▼

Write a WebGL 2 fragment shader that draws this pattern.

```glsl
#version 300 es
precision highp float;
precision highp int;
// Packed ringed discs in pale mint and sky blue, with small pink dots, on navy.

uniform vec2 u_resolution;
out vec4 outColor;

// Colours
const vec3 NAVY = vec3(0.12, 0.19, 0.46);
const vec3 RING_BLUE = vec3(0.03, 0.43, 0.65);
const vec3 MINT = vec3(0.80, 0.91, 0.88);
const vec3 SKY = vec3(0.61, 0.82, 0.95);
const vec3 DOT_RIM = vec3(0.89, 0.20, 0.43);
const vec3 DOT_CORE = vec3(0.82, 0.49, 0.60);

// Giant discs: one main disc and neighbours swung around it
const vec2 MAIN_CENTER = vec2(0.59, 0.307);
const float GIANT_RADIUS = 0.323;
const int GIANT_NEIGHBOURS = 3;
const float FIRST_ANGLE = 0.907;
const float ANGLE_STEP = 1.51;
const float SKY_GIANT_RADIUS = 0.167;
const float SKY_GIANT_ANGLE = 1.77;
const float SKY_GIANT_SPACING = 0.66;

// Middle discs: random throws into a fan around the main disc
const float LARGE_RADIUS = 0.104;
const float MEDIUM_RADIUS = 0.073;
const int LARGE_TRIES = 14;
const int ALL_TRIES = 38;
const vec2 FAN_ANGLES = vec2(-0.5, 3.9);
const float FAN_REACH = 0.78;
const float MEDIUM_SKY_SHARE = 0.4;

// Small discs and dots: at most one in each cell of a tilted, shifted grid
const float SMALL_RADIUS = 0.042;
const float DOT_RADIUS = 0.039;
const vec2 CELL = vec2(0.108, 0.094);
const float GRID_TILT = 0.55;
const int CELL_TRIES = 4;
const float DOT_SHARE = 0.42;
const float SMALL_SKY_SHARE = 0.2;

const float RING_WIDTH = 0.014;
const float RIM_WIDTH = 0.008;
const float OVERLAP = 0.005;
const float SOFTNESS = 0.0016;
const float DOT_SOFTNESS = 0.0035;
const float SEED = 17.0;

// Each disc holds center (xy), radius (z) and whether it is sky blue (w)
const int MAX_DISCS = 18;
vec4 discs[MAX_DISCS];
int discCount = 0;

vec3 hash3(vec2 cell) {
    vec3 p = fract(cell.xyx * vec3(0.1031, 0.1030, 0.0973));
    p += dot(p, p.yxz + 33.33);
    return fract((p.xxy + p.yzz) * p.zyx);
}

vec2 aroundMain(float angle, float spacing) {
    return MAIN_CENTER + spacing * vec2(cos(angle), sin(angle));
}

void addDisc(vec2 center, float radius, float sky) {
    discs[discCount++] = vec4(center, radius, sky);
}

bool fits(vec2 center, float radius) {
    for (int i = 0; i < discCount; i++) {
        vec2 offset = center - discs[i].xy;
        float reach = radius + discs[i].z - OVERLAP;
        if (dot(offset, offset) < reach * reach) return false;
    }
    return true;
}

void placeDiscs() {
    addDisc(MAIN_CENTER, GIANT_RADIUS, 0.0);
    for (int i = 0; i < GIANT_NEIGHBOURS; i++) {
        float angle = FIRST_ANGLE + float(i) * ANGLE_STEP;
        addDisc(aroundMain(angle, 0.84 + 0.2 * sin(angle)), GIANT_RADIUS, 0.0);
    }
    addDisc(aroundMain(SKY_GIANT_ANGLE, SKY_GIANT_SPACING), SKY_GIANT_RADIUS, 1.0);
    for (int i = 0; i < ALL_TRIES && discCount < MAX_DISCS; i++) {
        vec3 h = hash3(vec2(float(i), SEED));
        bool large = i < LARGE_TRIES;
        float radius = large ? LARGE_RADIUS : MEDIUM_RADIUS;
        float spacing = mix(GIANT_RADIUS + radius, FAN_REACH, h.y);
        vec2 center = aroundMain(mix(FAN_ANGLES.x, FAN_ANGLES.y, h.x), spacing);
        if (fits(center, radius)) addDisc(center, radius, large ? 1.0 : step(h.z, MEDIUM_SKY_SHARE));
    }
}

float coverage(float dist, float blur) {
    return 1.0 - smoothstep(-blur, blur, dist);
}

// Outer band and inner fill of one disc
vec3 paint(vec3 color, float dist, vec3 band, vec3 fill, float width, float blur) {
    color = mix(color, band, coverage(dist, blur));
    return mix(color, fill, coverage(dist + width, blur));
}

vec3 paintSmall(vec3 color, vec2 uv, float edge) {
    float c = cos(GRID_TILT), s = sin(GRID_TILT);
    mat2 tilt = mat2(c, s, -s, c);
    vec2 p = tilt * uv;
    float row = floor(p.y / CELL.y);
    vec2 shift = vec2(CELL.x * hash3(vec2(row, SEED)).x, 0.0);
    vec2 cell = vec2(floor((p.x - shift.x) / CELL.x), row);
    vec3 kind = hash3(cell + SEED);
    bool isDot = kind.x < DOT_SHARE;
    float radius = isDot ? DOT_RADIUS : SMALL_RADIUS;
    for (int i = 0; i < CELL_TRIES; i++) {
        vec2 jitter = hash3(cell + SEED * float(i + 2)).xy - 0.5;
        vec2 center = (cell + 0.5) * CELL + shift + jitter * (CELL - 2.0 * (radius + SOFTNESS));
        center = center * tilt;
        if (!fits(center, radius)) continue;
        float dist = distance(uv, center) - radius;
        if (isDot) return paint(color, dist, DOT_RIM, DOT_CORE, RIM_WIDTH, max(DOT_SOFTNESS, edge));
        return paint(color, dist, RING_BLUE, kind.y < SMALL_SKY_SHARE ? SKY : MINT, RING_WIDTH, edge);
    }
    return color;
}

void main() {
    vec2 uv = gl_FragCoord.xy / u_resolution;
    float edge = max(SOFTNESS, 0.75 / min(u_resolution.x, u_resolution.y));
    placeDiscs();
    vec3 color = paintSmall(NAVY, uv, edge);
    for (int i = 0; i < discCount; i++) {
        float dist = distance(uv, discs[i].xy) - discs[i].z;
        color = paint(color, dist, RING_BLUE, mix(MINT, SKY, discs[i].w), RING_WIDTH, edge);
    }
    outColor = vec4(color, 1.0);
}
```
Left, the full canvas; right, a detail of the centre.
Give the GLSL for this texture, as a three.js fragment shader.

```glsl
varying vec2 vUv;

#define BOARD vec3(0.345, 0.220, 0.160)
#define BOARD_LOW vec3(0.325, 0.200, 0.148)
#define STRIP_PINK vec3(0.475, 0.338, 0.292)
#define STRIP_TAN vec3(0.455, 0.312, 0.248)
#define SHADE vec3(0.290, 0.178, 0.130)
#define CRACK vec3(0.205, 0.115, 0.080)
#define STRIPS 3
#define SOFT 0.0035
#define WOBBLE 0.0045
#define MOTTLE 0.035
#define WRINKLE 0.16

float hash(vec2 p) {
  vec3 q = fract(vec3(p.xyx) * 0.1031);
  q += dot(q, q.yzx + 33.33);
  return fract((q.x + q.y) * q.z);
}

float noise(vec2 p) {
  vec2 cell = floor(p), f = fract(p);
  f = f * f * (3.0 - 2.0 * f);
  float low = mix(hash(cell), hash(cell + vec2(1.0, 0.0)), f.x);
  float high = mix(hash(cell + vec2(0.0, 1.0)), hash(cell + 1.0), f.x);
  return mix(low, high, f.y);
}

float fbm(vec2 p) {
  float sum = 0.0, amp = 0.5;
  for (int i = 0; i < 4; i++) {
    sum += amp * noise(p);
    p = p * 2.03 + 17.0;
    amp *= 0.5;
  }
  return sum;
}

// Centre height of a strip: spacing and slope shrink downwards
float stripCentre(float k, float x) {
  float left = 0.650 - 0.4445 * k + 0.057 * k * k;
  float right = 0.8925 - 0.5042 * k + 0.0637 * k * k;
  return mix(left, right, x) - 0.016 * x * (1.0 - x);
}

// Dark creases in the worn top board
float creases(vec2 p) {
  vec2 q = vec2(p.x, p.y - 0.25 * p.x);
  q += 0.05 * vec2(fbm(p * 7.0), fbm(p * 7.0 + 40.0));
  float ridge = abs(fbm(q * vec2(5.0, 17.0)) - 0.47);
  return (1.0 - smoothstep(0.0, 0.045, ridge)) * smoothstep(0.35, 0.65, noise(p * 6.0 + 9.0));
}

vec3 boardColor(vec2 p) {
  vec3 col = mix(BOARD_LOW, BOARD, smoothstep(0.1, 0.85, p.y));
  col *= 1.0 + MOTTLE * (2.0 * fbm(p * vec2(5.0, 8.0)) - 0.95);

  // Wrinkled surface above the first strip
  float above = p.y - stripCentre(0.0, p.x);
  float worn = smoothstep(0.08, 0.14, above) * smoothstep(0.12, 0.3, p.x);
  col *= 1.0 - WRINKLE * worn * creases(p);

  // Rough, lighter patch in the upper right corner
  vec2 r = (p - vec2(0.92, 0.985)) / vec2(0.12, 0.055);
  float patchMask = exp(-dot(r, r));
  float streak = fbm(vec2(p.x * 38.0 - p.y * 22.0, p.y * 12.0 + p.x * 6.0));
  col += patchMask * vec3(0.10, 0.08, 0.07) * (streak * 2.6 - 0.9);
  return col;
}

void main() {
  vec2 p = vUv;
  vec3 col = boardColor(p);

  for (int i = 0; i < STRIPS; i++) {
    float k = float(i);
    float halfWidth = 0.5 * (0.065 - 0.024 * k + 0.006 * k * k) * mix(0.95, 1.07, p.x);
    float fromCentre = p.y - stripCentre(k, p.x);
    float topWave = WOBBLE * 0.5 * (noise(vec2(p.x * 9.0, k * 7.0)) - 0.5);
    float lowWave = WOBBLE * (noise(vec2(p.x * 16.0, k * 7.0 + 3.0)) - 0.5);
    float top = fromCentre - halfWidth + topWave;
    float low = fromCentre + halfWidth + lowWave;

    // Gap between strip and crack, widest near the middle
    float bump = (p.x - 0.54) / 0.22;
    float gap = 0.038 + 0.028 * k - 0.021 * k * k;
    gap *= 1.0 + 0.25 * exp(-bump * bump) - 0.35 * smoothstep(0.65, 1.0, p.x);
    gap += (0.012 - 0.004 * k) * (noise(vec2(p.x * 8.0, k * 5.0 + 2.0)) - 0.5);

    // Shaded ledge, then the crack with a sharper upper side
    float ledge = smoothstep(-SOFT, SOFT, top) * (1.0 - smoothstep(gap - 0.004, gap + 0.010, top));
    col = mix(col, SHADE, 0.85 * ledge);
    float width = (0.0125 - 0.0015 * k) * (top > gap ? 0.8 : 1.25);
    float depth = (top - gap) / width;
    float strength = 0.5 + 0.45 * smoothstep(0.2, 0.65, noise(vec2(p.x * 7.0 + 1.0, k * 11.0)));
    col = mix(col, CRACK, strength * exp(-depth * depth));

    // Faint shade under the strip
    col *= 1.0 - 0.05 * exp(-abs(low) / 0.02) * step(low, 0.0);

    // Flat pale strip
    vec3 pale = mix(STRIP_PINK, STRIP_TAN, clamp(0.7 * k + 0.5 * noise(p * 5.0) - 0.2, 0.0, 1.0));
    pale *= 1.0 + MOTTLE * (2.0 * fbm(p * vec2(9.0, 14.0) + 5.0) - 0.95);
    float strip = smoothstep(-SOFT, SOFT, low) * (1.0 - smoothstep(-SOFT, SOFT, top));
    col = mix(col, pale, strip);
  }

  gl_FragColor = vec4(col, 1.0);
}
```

▲

PROBLEM STATEMENT
In the listing, find all lines with the string "aroundMain" and copy them.

YOUR RESPONSE
vec2 aroundMain(float angle, float spacing) {
        addDisc(aroundMain(angle, 0.84 + 0.2 * sin(angle)), GIANT_RADIUS, 0.0);
    addDisc(aroundMain(SKY_GIANT_ANGLE, SKY_GIANT_SPACING), SKY_GIANT_RADIUS, 1.0);
        vec2 center = aroundMain(mix(FAN_ANGLES.x, FAN_ANGLES.y, h.x), spacing);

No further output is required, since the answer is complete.